        Like I said, I actually agree, especially that trade and free-agency seem to be more effective for d-men–in these parts at least.

  • stevezie

    Good article, and I agree that while you can be a very good defenceman without scoring a lot, elite D-men get at least 40 points.

    I would be interested in seeing the number of to ten D who bust compared to forwards. A top 5 drafted forward is more likely to have a good ceiling, but who is more likely to have an awful basement?

  • Bucknuck

    nice Article Mr. Gregor. I think you are 100% on the money with this. I think the void on the back end can be filled with trades or free agents. Centres are really hard to get that way, so lets be smart.

    Go Stu Go. I hope he thinks the same way you do, Jason.

    I personally hope Couturier falls enough that the Oil can trade up and get him. RNH or Landeskog with Number 1, and Couturier with number 8 pick or something like that. What a scoop that would be.

    Draft day this year is going to be so interesting.

  • 24% body fat

    Landeskog – No, good addition at 4th or 5th overall, but lower numbers scare me and the ability to jump next to nhl next year does not make you the right pick. No team bases there chances on a rookie (even crosby or ovechkin) so who cares if he can play next year for you, unless your a good team who some how gets to draft early.

    RNH – I get it he has vision and skill and everyone gets on him about his size. The oilers should go in a different direction because the oilers lack size, but not because this player inst going to be good based on his size

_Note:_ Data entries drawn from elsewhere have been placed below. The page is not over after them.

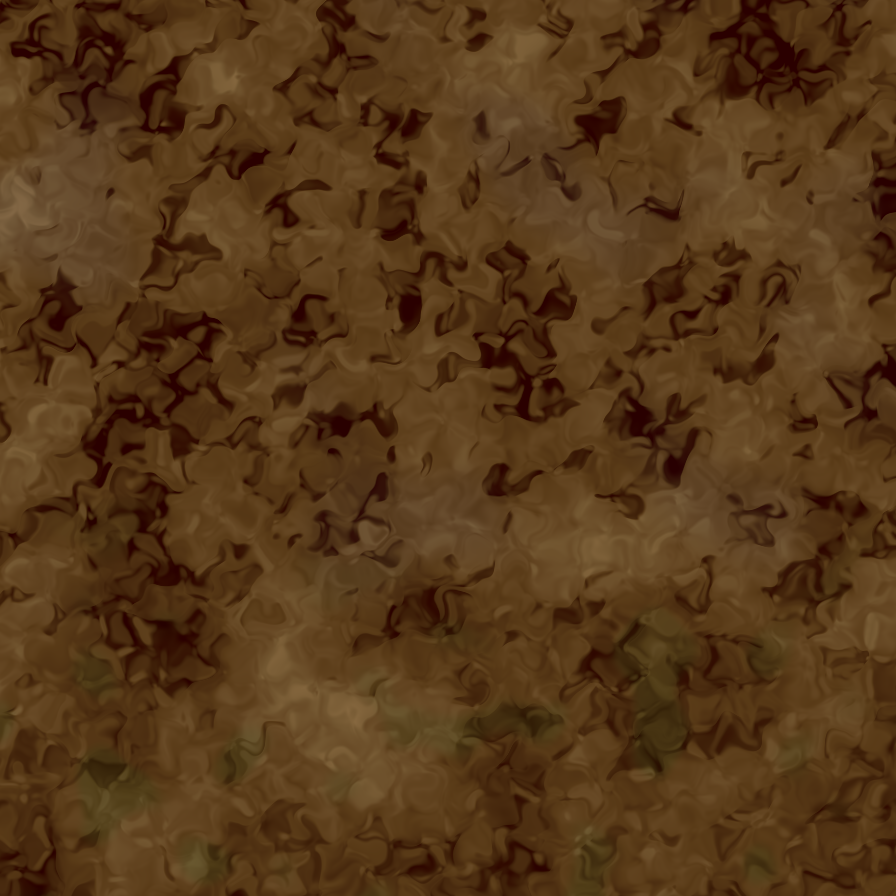
A Shadertoy shader for this texture:

```glsl
// Moist brown soil: pale earthy clumps broken by dark reddish crevices that
// lean to the upper right, strewn with soft-edged irregular crumbs and grit.
// Gradient noise makes the ground, and layers of jittered cells make the crumbs.

#define CLUMP_SCALE 5.0
#define CREVICE_SCALE 26.0
#define CREVICE_DEPTH 2.9
#define CREVICE_ANGLE 0.72
#define CREVICE_STRETCH 0.58
#define CRUMB_SCALE 21.0
#define CRUMB_LAYERS 4
#define CRUMB_CHANCE 0.6
#define EDGE_WIDTH 0.0035
#define WARP_AMOUNT 0.0055
#define BASE_TONE 3.35

// Soil colours from deep crevice to dry pale grain
const vec3 SOIL[7] = vec3[7](
    vec3(0.19, 0.04, 0.00), vec3(0.24, 0.12, 0.03), vec3(0.29, 0.17, 0.06),
    vec3(0.35, 0.23, 0.09), vec3(0.40, 0.28, 0.14), vec3(0.45, 0.34, 0.19),
    vec3(0.53, 0.41, 0.25));

float hash(vec2 p) {
    return fract(sin(dot(p, vec2(127.1, 311.7))) * 43758.5);
}

vec2 hash2(vec2 p) {
    return vec2(hash(p), hash(p + 57.3));
}

float slope(vec2 cell, vec2 offset) {
    return dot(2.0 * hash2(cell) - 1.0, offset);
}

// Gradient noise scaled to a spread of about one
float noise(vec2 p) {
    vec2 i = floor(p), f = p - i;
    vec2 w = f * f * (3.0 - 2.0 * f);
    vec2 e = vec2(1.0, 0.0);
    float low = mix(slope(i, f), slope(i + e, f - e), w.x);
    float high = mix(slope(i + e.yx, f - e.yx), slope(i + 1.0, f - 1.0), w.x);
    return 5.8 * mix(low, high, w.y);
}

mat2 rotation(float angle) {
    float c = cos(angle), s = sin(angle);
    return mat2(c, -s, s, c);
}

vec3 soilColour(float tone) {
    tone = clamp(tone, -0.5, 6.0);
    int step0 = int(clamp(floor(tone), 0.0, 5.0));
    return mix(SOIL[step0], SOIL[step0 + 1], tone - float(step0));
}

// Paint one layer of turned, uneven crumbs over the ground tone
float addCrumbs(float ground, vec2 p, float scale, float crumbTone) {
    vec2 q = p * scale;
    vec2 home = floor(q);
    for (int y = -1; y <= 1; y++)
    for (int x = -1; x <= 1; x++) {
        vec2 cell = home + vec2(x, y);
        vec2 seed = cell + scale * 3.0;
        vec2 centre = cell + 0.2 + 0.6 * hash2(seed);
        vec2 d = rotation(6.283 * hash(seed + 11.0)) * (q - centre);
        float radius = mix(0.18, 0.46, hash(seed + 23.0));
        float stretch = mix(1.0, 1.4, hash(seed + 31.0));
        d.y += 0.5 * d.x * d.x / radius * (hash(seed + 37.0) - 0.5);
        float edge = length(d * vec2(1.0 / stretch, stretch)) - radius;
        float shape = 1.0 - smoothstep(-1.0, 1.0, edge / (scale * EDGE_WIDTH));
        float present = step(hash(seed + 41.0), CRUMB_CHANCE);
        float opacity = mix(0.35, 1.0, hash(seed + 43.0));
        float shade = hash(seed + 47.0);
        float tone = crumbTone + 2.1 * shade * shade - 0.6;
        tone += 0.25 * d.y / radius;
        ground = mix(ground, tone, shape * present * opacity);
    }
    return ground;
}

void mainImage(out vec4 fragColor, in vec2 fragCoord) {
    vec2 uv = fragCoord / iResolution.y;

    // Bend the plane so that every outline is uneven
    vec2 bend = vec2(noise(uv * 34.0), noise(uv * 34.0 + 71.0));
    vec2 p = uv + WARP_AMOUNT * bend;

    // Broad clumps, with duller and damper loam toward the bottom
    float clump = 0.75 * noise(p * CLUMP_SCALE + 3.7)
                + 0.6 * noise(p * CLUMP_SCALE * 2.3 + 19.0);
    float loam = 1.0 - smoothstep(0.15, 0.48, uv.y + 0.04 * clump);

    // Slanted crevices between the clumps
    vec2 q = rotation(CREVICE_ANGLE) * p * vec2(1.0);
    q.x *= CREVICE_STRETCH;
    float pits = 0.8 * noise(q * CREVICE_SCALE)
               + 0.5 * noise(q * CREVICE_SCALE * 2.1 + 40.0);
    float crevice = smoothstep(0.2, 0.65, pits - 0.7 * clump - 0.1);

    // Ground tone with fine mottling
    float mottle = noise(p * 40.0 + 8.0) + 0.5 * noise(p * 85.0);
    float tone = BASE_TONE + 0.65 * clump - 0.6 * loam + 0.33 * mottle;
    tone -= crevice * mix(CREVICE_DEPTH, 1.3, loam);

    // Crumbs from coarse to fine
    float crumbTone = BASE_TONE + 0.1 + 0.5 * clump - 0.2 * loam;
    float scale = CRUMB_SCALE;
    for (int i = 0; i < CRUMB_LAYERS; i++) {
        tone = addCrumbs(tone, p + 0.37 * float(i), scale, crumbTone);
        scale *= 1.43;
    }

    // Slight olive damp below and greyer dust above
    vec3 colour = soilColour(tone);
    float damp = loam * smoothstep(0.4, 1.6, noise(uv * 13.0 + 90.0));
    float dust = (1.0 - loam) * smoothstep(0.2, 1.8, noise(uv * 6.0 + 33.0));
    colour += damp * vec3(-0.035, 0.01, 0.0) + dust * vec3(-0.01, 0.0, 0.025);
    fragColor = vec4(clamp(colour, 0.0, 1.0), 1.0);
}
```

    Larsson – See above reasons to avoid him at number 1. Though the oilers could really use him

    Huberdraeu – He got better as the year went along also, however his stats are highly inflated by the team he plays on

    Couterier – Size, skill and a defensive game. Why did he fall off. Because the others got better. Statistically they got better but still are not as good as him. Too bad this is the guy the oilers need.

    Strome – A center with sick hands and same as RNH size. I suspect this is the skinner of this group, will unexpectically make the jump to the big team (NJ) and have a great rookie year.

    Just my thoughts, but who am I. My ast name isnt Tambellini.

  • Interesting thoughts. I personally am just on board with what is the Oil drafting mantra: pick the best player available. If it’s RNH, pick him, even if he’s built like a twig. If it’s Larsson, pick him even if D-men aren’t normally drafted first. If it’s Landeskog, pick him, even though we don’t need more wingers. Just grab the guy that the scouts feel has the highest potential in the long run.

    I’ve been on the Larsson bandwagon for almost the whole year, and pretty much now just figure that they should go for whomever has the highest potential. Sounds like that is RNH, actually.

    I am hoping that the Oilers take LA’s pick and move up, and increase their chances of having a very nice day at the podium.

  • Quicksilver ballet

    Why are married women heavier than single women?

    Single women come home, see what’s in the fridge, and go to bed. Married women come home, see what’s in bed, and go to the fridge.

    Great article Jason, have to think Larsson falls to the Devils and they tell him to stay in the SEL for another year.

  • Quicksilver ballet

    Let me be the FIST to say that this article NAILED IT. Perfect examples of how DMen can be picked up later, groomed, or traded for vs. a top end forward. Unless Larsson is guaranteed to be an elite DMan, you don’t take him.